I'm not sure, however, how useful it is. We are very good at imagining that future generations will think like we do--we certainly project contemporary values on the past all the time in our entertainment.
More problematically, the question assumes that the future observer is ethically advanced, that the progress of history has brought humanity closer to some future state of equality, enlightenment, and justice.
It's easy enough to chart the progress of certain ideas currently in vogue and predict the victory of certain social movements, and think that since those ideas seem to be moving towards dominance that they must then be better. After all, we don't want to be on the wrong side of history! It helps to remember that the judgment of history is merely the judgment of those who prevail, and there is no reason to believe the just will always prevail on earth.
In other circles, where the myth of progress is violently eschewed, there is a temptation to instead enshrine the past as representing some kind of golden age, a time when truth was truth and we knew where we stood. Maybe there were some things that weren't perfect, but we are assured that overall, human life was much more natural, organic, or virtuous. We have to learn from the wisdom of the past before it is lost! We need to go back to a better time! But it was the times that were that brought us to the time that is. The seeds of whatever rot we are reaping now were all sown in centuries past; there is no perfect age to go back to. And the past contains things that seem now self-evidently evil, such that we find ourselves having to amend some serious provisos to our dreams of travelling backwards in time.
Perhaps then, we should not waste time trying to find "the right side of history" and instead dedicate ourselves to being humbled by it. Looking back, we can see what seem like glaring hypocrisies--advocates of the "Inalienable Right to Liberty" who owned slaves, Christian missionaries who mistreated their charges--so many blind spots in people who failed to live up to their professed ideals in a consistent manner.
We are not any different from the people of the past.

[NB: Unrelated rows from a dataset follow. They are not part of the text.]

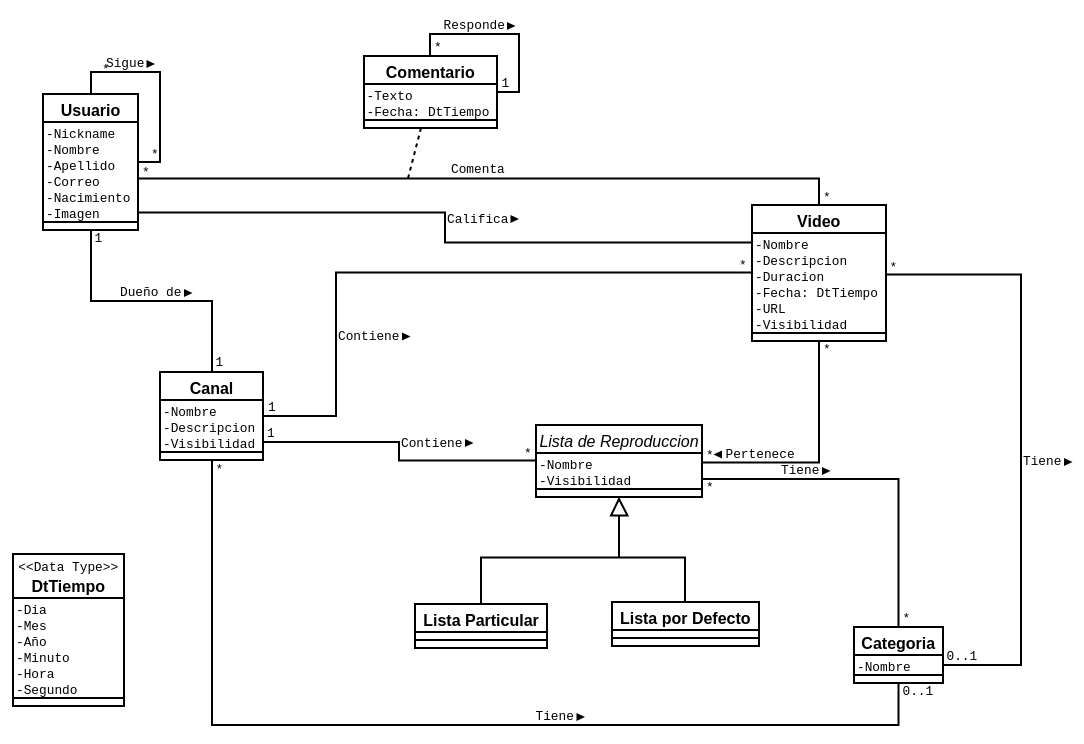
<!DOCTYPE html>
<html lang="es">
<head>
<meta charset="utf-8">
<title>Diagrama de clases</title>
<style>
:root {
  --ink: #000;
  --paper: #fff;
  --sans: "Liberation Sans", Arial, sans-serif;
  --mono: "Liberation Mono", "Courier New", monospace;
}
* { box-sizing: border-box; margin: 0; padding: 0; }
body { background: var(--paper); color: var(--ink); overflow: hidden; }
.diagram { position: relative; width: 1084px; height: 744px; overflow: hidden; background: var(--paper); font: 12.8px/16px var(--mono); }
.connectors { position: absolute; left: 0; top: 0; fill: none; stroke: var(--ink); stroke-width: 2; }
.directions { fill: var(--ink); stroke: none; }

.class { position: absolute; left: var(--x); top: var(--y); width: var(--w); display: flex; flex-direction: column; border: 2px solid var(--ink); background: var(--paper); }
.class header { display: flex; flex-direction: column; align-items: center; justify-content: center; height: 28px; padding-top: 5px; border-bottom: 2px solid var(--ink); white-space: nowrap; }
.class h2 { font: bold 16px/20px var(--sans); }
.abstract h2 { font-weight: normal; font-style: italic; }
.datatype header { height: 44px; padding-top: 4px; }
.datatype header p { line-height: 18px; }
.attributes { list-style: none; height: calc(var(--rows) * 16px + 4px); padding: 4px 0 0 2px; border-bottom: 2px solid var(--ink); white-space: nowrap; }
.attributes.empty { height: 8px; padding: 0; }
.operations { height: 6px; }

.label, .multiplicity { position: absolute; left: var(--x); top: var(--y); white-space: pre; }
</style>
</head>
<body>
<main class="diagram">

  <svg class="connectors" width="1084" height="744" viewBox="0 0 1084 744" aria-hidden="true">
    <defs><polygon id="direction" points="0,-4 8.5,0 0,4"/></defs>
    <path id="sigue" d="M91 94V72H160V162H138"/>
    <path id="responde" d="M430 56V34H519V92H497"/>
    <path id="comenta" d="M138 178.5H819V205"/>
    <path id="comentario-asociacion" d="M421 128L408 178.5" stroke-dasharray="4 4"/>
    <path id="califica" d="M138 212.5H445V242.5H752"/>
    <path id="dueno" d="M91 230V301H212V372"/>
    <path id="contiene-video" d="M263 416H336V272.5H752"/>
    <path id="contiene-lista" d="M263 442H399V460.5H536"/>
    <path id="pertenece" d="M819 341V462.5H702"/>
    <path id="tiene-lista" d="M702 479H898.5V627"/>
    <path id="tiene-video" d="M885 274.5H1021V665H942"/>
    <path id="tiene-canal" d="M212 460V725H898.5V683"/>
    <path id="herencia" d="M481 604V557.5H619V515M619 557.5H685V602"/>
    <polygon points="619,499 611,515.5 627.5,515.5" fill="#fff"/>
    <g class="directions">
      <use href="#direction" x="146.5" y="64"/>
      <use href="#direction" x="507" y="26"/>
      <use href="#direction" x="510.5" y="219"/>
      <use href="#direction" x="184" y="293"/>
      <use href="#direction" x="402" y="336.5"/>
      <use href="#direction" x="465" y="443"/>
      <use href="#direction" x="822" y="471"/>
      <use href="#direction" x="1064" y="462"/>
      <use href="#direction" x="576.5" y="717"/>
      <use href="#direction" transform="translate(722 454.5) scale(-1 1)"/>
    </g>
  </svg>

  <section class="class" style="--x:42px;--y:93px;--w:97px">
    <header><h2>Usuario</h2></header>
    <ul class="attributes" style="--rows:6"><li>-Nickname</li><li>-Nombre</li><li>-Apellido</li><li>-Correo</li><li>-Nacimiento</li><li>-Imagen</li></ul>
    <div class="operations"></div>
  </section>

  <section class="class" style="--x:362.5px;--y:55px;--w:135.5px">
    <header><h2>Comentario</h2></header>
    <ul class="attributes" style="--rows:2"><li>-Texto</li><li>-Fecha: DtTiempo</li></ul>
    <div class="operations"></div>
  </section>

  <section class="class" style="--x:751px;--y:204px;--w:135.5px">
    <header><h2>Video</h2></header>
    <ul class="attributes" style="--rows:6"><li>-Nombre</li><li>-Descripcion</li><li>-Duracion</li><li>-Fecha: DtTiempo</li><li>-URL</li><li>-Visibilidad</li></ul>
    <div class="operations"></div>
  </section>

  <section class="class" style="--x:159px;--y:371px;--w:105px">
    <header><h2>Canal</h2></header>
    <ul class="attributes" style="--rows:3"><li>-Nombre</li><li>-Descripcion</li><li>-Visibilidad</li></ul>
    <div class="operations"></div>
  </section>

  <section class="class abstract" style="--x:535px;--y:424px;--w:168px">
    <header><h2>Lista de Reproduccion</h2></header>
    <ul class="attributes" style="--rows:2"><li>-Nombre</li><li>-Visibilidad</li></ul>
    <div class="operations"></div>
  </section>

  <section class="class" style="--x:414px;--y:603px;--w:134px">
    <header><h2>Lista Particular</h2></header>
    <div class="attributes empty"></div>
    <div class="operations"></div>
  </section>

  <section class="class" style="--x:611px;--y:601px;--w:148.5px">
    <header><h2>Lista por Defecto</h2></header>
    <div class="attributes empty"></div>
    <div class="operations"></div>
  </section>

  <section class="class" style="--x:853px;--y:626px;--w:90.5px">
    <header><h2>Categoria</h2></header>
    <ul class="attributes" style="--rows:1"><li>-Nombre</li></ul>
    <div class="operations"></div>
  </section>

  <section class="class datatype" style="--x:12px;--y:553px;--w:112.5px">
    <header><p>&lt;&lt;Data Type&gt;&gt;</p><h2>DtTiempo</h2></header>
    <ul class="attributes" style="--rows:6"><li>-Dia</li><li>-Mes</li><li>-Año</li><li>-Minuto</li><li>-Hora</li><li>-Segundo</li></ul>
    <div class="operations"></div>
  </section>

  <span class="label" style="--x:106px;--y:56px">Sigue</span>
  <span class="label" style="--x:443.5px;--y:18px">Responde</span>
  <span class="label" style="--x:451px;--y:162px">Comenta</span>
  <span class="label" style="--x:447px;--y:212px">Califica</span>
  <span class="label" style="--x:120px;--y:285px">Dueño de</span>
  <span class="label" style="--x:338px;--y:329px">Contiene</span>
  <span class="label" style="--x:401px;--y:436px">Contiene</span>
  <span class="label" style="--x:725.5px;--y:447px">Pertenece</span>
  <span class="label" style="--x:781px;--y:463px">Tiene</span>
  <span class="label" style="--x:1023px;--y:454px">Tiene</span>
  <span class="label" style="--x:535.5px;--y:709px">Tiene</span>

  <span class="multiplicity" style="--x:102px;--y:62px">*</span>
  <span class="multiplicity" style="--x:151px;--y:147px">*</span>
  <span class="multiplicity" style="--x:434px;--y:40px">*</span>
  <span class="multiplicity" style="--x:501.5px;--y:76px">1</span>
  <span class="multiplicity" style="--x:142px;--y:165px">*</span>
  <span class="multiplicity" style="--x:823px;--y:190px">*</span>
  <span class="multiplicity" style="--x:94.5px;--y:231px">1</span>
  <span class="multiplicity" style="--x:215.5px;--y:355px">1</span>
  <span class="multiplicity" style="--x:739px;--y:258px">*</span>
  <span class="multiplicity" style="--x:268px;--y:400px">1</span>
  <span class="multiplicity" style="--x:267px;--y:426px">1</span>
  <span class="multiplicity" style="--x:524px;--y:446px">*</span>
  <span class="multiplicity" style="--x:823px;--y:342px">*</span>
  <span class="multiplicity" style="--x:706px;--y:448px">*</span>
  <span class="multiplicity" style="--x:706px;--y:480px">*</span>
  <span class="multiplicity" style="--x:902.5px;--y:611px">*</span>
  <span class="multiplicity" style="--x:889.5px;--y:260px">*</span>
  <span class="multiplicity" style="--x:946.5px;--y:649px">0..1</span>
  <span class="multiplicity" style="--x:215.5px;--y:462px">*</span>
  <span class="multiplicity" style="--x:902.5px;--y:684px">0..1</span>

</main>
</body>
</html>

Those of the future are not any different than we are. We are all inclined to blind spots, to inconsistencies, to hypocrisy, to confusion. We might accept the platitudes of today without examination, or accept the platitudes of the past with just as little thought. The desire to be "on the right side of history" is only the process of accepting what we imagine to be the platitudes of the future, without examining the direction we are heading.

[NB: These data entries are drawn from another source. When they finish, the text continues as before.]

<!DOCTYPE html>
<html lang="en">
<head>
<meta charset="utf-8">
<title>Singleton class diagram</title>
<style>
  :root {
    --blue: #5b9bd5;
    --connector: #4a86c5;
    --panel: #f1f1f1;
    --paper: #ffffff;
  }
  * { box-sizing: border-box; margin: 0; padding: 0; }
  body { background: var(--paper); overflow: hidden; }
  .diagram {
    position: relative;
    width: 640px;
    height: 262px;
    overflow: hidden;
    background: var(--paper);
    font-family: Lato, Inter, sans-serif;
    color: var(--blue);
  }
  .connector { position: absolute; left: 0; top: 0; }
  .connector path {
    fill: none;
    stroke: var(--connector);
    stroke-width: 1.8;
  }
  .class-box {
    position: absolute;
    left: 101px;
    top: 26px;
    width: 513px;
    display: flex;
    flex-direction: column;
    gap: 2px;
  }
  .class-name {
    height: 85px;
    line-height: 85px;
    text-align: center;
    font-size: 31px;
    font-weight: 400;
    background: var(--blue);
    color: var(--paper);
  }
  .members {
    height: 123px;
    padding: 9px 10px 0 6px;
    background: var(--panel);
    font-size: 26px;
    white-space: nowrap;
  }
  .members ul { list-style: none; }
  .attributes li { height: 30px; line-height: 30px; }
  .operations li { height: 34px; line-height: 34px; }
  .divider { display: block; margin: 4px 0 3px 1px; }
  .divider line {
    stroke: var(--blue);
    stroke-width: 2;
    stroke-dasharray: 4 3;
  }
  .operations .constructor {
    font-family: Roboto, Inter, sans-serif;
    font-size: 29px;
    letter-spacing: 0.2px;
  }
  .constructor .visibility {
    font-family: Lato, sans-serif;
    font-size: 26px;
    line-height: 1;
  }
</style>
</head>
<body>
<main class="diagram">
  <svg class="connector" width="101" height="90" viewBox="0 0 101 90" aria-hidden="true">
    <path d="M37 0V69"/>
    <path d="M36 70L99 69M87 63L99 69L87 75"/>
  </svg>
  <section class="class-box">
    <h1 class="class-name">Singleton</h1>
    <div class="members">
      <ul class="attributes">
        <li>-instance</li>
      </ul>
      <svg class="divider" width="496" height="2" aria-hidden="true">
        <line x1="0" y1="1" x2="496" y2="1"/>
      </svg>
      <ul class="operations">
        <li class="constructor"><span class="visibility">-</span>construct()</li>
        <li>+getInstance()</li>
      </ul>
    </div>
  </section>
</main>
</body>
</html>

It was suggested to me, during a discussion earlier this week, that it is unrealistic, heartless, and privileged to attempt to apply a set of ethical and moral principles to the real situations people and nations face. Times of crisis, I was told, are no time for "intellectual games," no time for examining the morality of acts, no time for asking questions about what makes X an evil but Y tolerable.

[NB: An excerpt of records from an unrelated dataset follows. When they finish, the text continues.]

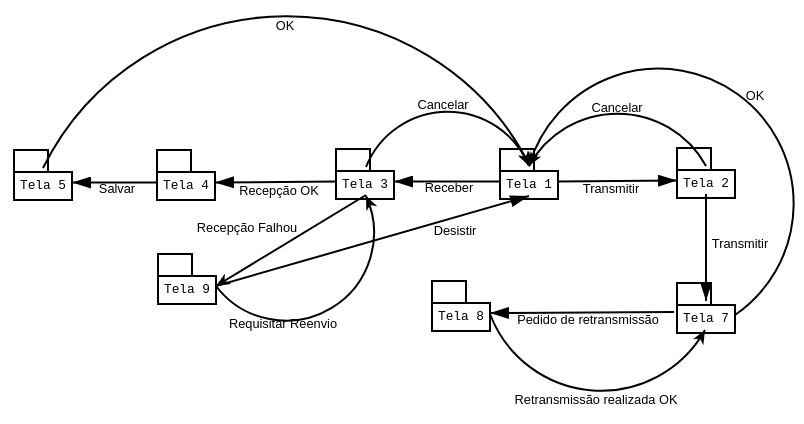
<!DOCTYPE html>
<html lang="pt">
<head>
<meta charset="utf-8">
<title>Fluxo de telas</title>
<style>
  :root { --ink: #000; --paper: #fff; }
  * { box-sizing: border-box; }
  html, body { margin: 0; background: var(--paper); overflow: hidden; }
  .diagram { position: relative; width: 804px; height: 424px; overflow: hidden; color: var(--ink); background: var(--paper); }
  .screen { position: absolute; left: var(--x); top: var(--y); width: 60px; height: 48px; }
  .screen::before { content: ""; display: block; width: 32px; height: 20px; border: 2px solid var(--ink); }
  .screen span {
    display: flex; align-items: center; justify-content: center;
    height: 30px; margin-top: -2px; border: 2px solid var(--ink); background: var(--paper);
    font: 12.8px/16px "Liberation Mono", monospace; white-space: pre;
  }
  .connectors { position: absolute; inset: 0; fill: none; stroke: var(--ink); stroke-width: 2; }
  .connectors marker path { fill: var(--ink); stroke: none; }
  .straight line { marker-end: url(#arrow-long); }
  .curved > * { marker-end: url(#arrow-barbed); }
  .label {
    position: absolute; left: var(--x); top: var(--y); transform: translate(-50%, -50%);
    font: 12.8px/16px "Liberation Sans", sans-serif; white-space: nowrap;
  }
</style>
</head>
<body>
<main class="diagram">
  <div class="screen" style="--x:499px;--y:148px"><span>Tela 1</span></div>
  <div class="screen" style="--x:676px;--y:147px"><span>Tela 2</span></div>
  <div class="screen" style="--x:335px;--y:148px"><span>Tela 3</span></div>
  <div class="screen" style="--x:156px;--y:149px"><span>Tela 4</span></div>
  <div class="screen" style="--x:13px;--y:149px"><span>Tela 5</span></div>
  <div class="screen" style="--x:676px;--y:282px"><span>Tela 7</span></div>
  <div class="screen" style="--x:431px;--y:280px"><span>Tela 8</span></div>
  <div class="screen" style="--x:157px;--y:253px"><span>Tela 9</span></div>

  <svg class="connectors" width="804" height="424" viewBox="0 0 804 424" aria-hidden="true">
    <defs>
      <marker id="arrow-long" markerUnits="userSpaceOnUse" markerWidth="19" markerHeight="12" refX="19" refY="6" orient="auto">
        <path d="M0 0L19 6L0 12Z"/>
      </marker>
      <marker id="arrow-barbed" markerUnits="userSpaceOnUse" markerWidth="14" markerHeight="12" refX="14" refY="6" orient="auto">
        <path d="M0 0L14 6L0 12L4 6Z"/>
      </marker>
    </defs>
    <g class="straight">
      <line x1="500" y1="181.5" x2="394" y2="181.5"/>
      <line x1="336" y1="181.5" x2="215" y2="182.5"/>
      <line x1="156" y1="182.5" x2="72" y2="182.5"/>
      <line x1="558" y1="181.5" x2="677" y2="180.5"/>
      <line x1="706" y1="194" x2="706" y2="301"/>
      <line x1="674" y1="312" x2="490" y2="313"/>
      <line x1="216" y1="286" x2="529" y2="196"/>
    </g>
    <g class="curved">
      <line x1="366" y1="195" x2="216" y2="286"/>
      <path d="M43 168A272 272 0 0 1 530 166"/>
      <path d="M366 167A88 88 0 0 1 529 166"/>
      <path d="M706 166A101 101 0 0 0 529 166"/>
      <path d="M735 315A135 135 0 1 0 529 166"/>
      <path d="M216 286A88 88 0 0 0 366 196"/>
      <path d="M490 314A119 119 0 0 0 705 330"/>
    </g>
  </svg>

  <span class="label" style="--x:285px;--y:26px">OK</span>
  <span class="label" style="--x:443px;--y:105px">Cancelar</span>
  <span class="label" style="--x:617px;--y:108px">Cancelar</span>
  <span class="label" style="--x:755px;--y:96px">OK</span>
  <span class="label" style="--x:117px;--y:189px">Salvar</span>
  <span class="label" style="--x:279px;--y:191px">Recepção OK</span>
  <span class="label" style="--x:449px;--y:188px">Receber</span>
  <span class="label" style="--x:611px;--y:189px">Transmitir</span>
  <span class="label" style="--x:247px;--y:228px">Recepção Falhou</span>
  <span class="label" style="--x:455px;--y:231px">Desistir</span>
  <span class="label" style="--x:740px;--y:244px">Transmitir</span>
  <span class="label" style="--x:283px;--y:324px">Requisitar Reenvio</span>
  <span class="label" style="--x:588px;--y:320px">Pedido de retransmissão</span>
  <span class="label" style="--x:596px;--y:400px">Retransmissão realizada OK</span>
</main>
</body>
</html>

It seems to me, though, that the only time we do have to put our principles into action is the time we are in. Now is the time to become actors in history, moved not by the currents around us but by the compass of our principles. There will never be a better time to find your compass and set your path by it than the day you are in now. It is the only time you have.